• _EXERCISE GOAL_
Once the images are removed, set down everything else in the listing below exactly.

● ● ● ● ● ● ●

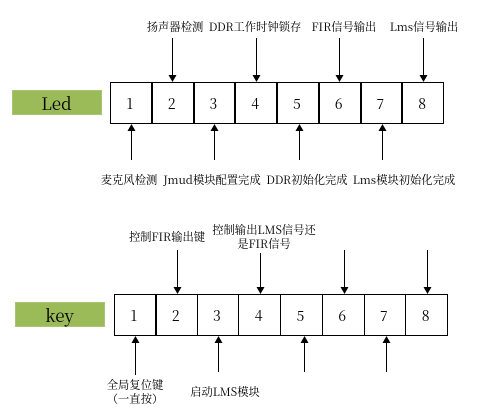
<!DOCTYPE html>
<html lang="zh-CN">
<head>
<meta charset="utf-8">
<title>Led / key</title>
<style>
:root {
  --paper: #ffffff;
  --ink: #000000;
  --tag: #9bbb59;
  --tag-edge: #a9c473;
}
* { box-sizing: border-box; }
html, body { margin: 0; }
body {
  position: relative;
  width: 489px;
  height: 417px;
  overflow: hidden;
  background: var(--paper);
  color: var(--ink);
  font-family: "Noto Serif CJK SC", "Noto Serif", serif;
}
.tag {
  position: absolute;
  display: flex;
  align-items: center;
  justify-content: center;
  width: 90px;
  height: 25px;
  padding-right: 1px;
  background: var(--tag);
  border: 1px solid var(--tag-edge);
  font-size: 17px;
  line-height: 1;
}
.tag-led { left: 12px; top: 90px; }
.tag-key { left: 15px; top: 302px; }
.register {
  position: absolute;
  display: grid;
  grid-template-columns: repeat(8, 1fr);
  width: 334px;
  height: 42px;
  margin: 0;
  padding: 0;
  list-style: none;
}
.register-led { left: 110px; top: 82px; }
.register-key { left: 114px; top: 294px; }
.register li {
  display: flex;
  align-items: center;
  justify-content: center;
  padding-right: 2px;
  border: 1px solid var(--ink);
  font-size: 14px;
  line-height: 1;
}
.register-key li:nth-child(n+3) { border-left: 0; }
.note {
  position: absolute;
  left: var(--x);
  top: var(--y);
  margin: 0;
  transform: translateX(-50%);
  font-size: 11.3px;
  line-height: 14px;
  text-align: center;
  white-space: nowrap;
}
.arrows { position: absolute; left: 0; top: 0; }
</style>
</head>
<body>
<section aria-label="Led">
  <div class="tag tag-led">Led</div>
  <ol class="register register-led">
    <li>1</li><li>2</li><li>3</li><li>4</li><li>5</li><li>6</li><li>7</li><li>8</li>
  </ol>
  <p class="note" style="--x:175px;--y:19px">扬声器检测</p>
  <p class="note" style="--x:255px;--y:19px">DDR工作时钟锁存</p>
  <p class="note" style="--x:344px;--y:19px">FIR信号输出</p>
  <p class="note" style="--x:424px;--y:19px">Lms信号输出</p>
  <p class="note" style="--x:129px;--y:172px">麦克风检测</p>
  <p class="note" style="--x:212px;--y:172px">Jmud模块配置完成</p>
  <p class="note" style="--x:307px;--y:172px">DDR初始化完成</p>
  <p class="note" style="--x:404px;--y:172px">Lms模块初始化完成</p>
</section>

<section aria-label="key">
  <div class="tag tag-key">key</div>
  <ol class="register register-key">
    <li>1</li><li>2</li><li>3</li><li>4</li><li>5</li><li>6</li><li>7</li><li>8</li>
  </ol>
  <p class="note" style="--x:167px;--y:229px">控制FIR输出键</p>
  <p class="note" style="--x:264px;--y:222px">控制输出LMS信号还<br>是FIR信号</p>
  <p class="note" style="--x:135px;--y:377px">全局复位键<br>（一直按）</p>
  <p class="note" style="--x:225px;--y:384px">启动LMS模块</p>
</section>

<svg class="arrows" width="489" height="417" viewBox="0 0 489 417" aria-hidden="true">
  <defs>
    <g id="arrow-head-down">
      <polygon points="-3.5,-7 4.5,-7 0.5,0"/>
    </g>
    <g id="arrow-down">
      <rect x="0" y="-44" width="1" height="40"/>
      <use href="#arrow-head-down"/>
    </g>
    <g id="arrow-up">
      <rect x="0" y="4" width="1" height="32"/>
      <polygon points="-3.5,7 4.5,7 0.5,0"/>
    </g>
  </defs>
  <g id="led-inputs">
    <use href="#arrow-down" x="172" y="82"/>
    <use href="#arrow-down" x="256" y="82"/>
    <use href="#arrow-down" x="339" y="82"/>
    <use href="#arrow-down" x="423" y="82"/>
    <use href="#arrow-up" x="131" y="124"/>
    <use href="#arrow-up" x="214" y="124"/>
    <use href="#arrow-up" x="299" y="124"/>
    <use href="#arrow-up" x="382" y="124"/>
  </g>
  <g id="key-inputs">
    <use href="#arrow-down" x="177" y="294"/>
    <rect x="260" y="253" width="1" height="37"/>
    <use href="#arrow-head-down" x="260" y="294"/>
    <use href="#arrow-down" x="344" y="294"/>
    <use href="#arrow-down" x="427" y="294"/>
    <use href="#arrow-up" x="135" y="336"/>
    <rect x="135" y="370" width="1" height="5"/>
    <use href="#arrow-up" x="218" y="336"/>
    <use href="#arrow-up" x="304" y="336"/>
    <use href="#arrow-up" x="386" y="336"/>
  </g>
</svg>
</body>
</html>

● ● ● ● ● ● ●

• _EXPECTED OUTPUT_
<!DOCTYPE html>
<html lang="zh-CN">
<head>
<meta charset="utf-8">
<title>Led / key</title>
<style>
:root {
  --paper: #ffffff;
  --ink: #000000;
  --tag: #9bbb59;
  --tag-edge: #a9c473;
}
* { box-sizing: border-box; }
html, body { margin: 0; }
body {
  position: relative;
  width: 489px;
  height: 417px;
  overflow: hidden;
  background: var(--paper);
  color: var(--ink);
  font-family: "Noto Serif CJK SC", "Noto Serif", serif;
}
.tag {
  position: absolute;
  display: flex;
  align-items: center;
  justify-content: center;
  width: 90px;
  height: 25px;
  padding-right: 1px;
  background: var(--tag);
  border: 1px solid var(--tag-edge);
  font-size: 17px;
  line-height: 1;
}
.tag-led { left: 12px; top: 90px; }
.tag-key { left: 15px; top: 302px; }
.register {
  position: absolute;
  display: grid;
  grid-template-columns: repeat(8, 1fr);
  width: 334px;
  height: 42px;
  margin: 0;
  padding: 0;
  list-style: none;
}
.register-led { left: 110px; top: 82px; }
.register-key { left: 114px; top: 294px; }
.register li {
  display: flex;
  align-items: center;
  justify-content: center;
  padding-right: 2px;
  border: 1px solid var(--ink);
  font-size: 14px;
  line-height: 1;
}
.register-key li:nth-child(n+3) { border-left: 0; }
.note {
  position: absolute;
  left: var(--x);
  top: var(--y);
  margin: 0;
  transform: translateX(-50%);
  font-size: 11.3px;
  line-height: 14px;
  text-align: center;
  white-space: nowrap;
}
.arrows { position: absolute; left: 0; top: 0; }
</style>
</head>
<body>
<section aria-label="Led">
  <div class="tag tag-led">Led</div>
  <ol class="register register-led">
    <li>1</li><li>2</li><li>3</li><li>4</li><li>5</li><li>6</li><li>7</li><li>8</li>
  </ol>
  <p class="note" style="--x:175px;--y:19px">扬声器检测</p>
  <p class="note" style="--x:255px;--y:19px">DDR工作时钟锁存</p>
  <p class="note" style="--x:344px;--y:19px">FIR信号输出</p>
  <p class="note" style="--x:424px;--y:19px">Lms信号输出</p>
  <p class="note" style="--x:129px;--y:172px">麦克风检测</p>
  <p class="note" style="--x:212px;--y:172px">Jmud模块配置完成</p>
  <p class="note" style="--x:307px;--y:172px">DDR初始化完成</p>
  <p class="note" style="--x:404px;--y:172px">Lms模块初始化完成</p>
</section>

<section aria-label="key">
  <div class="tag tag-key">key</div>
  <ol class="register register-key">
    <li>1</li><li>2</li><li>3</li><li>4</li><li>5</li><li>6</li><li>7</li><li>8</li>
  </ol>
  <p class="note" style="--x:167px;--y:229px">控制FIR输出键</p>
  <p class="note" style="--x:264px;--y:222px">控制输出LMS信号还<br>是FIR信号</p>
  <p class="note" style="--x:135px;--y:377px">全局复位键<br>（一直按）</p>
  <p class="note" style="--x:225px;--y:384px">启动LMS模块</p>
</section>

<svg class="arrows" width="489" height="417" viewBox="0 0 489 417" aria-hidden="true">
  <defs>
    <g id="arrow-head-down">
      <polygon points="-3.5,-7 4.5,-7 0.5,0"/>
    </g>
    <g id="arrow-down">
      <rect x="0" y="-44" width="1" height="40"/>
      <use href="#arrow-head-down"/>
    </g>
    <g id="arrow-up">
      <rect x="0" y="4" width="1" height="32"/>
      <polygon points="-3.5,7 4.5,7 0.5,0"/>
    </g>
  </defs>
  <g id="led-inputs">
    <use href="#arrow-down" x="172" y="82"/>
    <use href="#arrow-down" x="256" y="82"/>
    <use href="#arrow-down" x="339" y="82"/>
    <use href="#arrow-down" x="423" y="82"/>
    <use href="#arrow-up" x="131" y="124"/>
    <use href="#arrow-up" x="214" y="124"/>
    <use href="#arrow-up" x="299" y="124"/>
    <use href="#arrow-up" x="382" y="124"/>
  </g>
  <g id="key-inputs">
    <use href="#arrow-down" x="177" y="294"/>
    <rect x="260" y="253" width="1" height="37"/>
    <use href="#arrow-head-down" x="260" y="294"/>
    <use href="#arrow-down" x="344" y="294"/>
    <use href="#arrow-down" x="427" y="294"/>
    <use href="#arrow-up" x="135" y="336"/>
    <rect x="135" y="370" width="1" height="5"/>
    <use href="#arrow-up" x="218" y="336"/>
    <use href="#arrow-up" x="304" y="336"/>
    <use href="#arrow-up" x="386" y="336"/>
  </g>
</svg>
</body>
</html>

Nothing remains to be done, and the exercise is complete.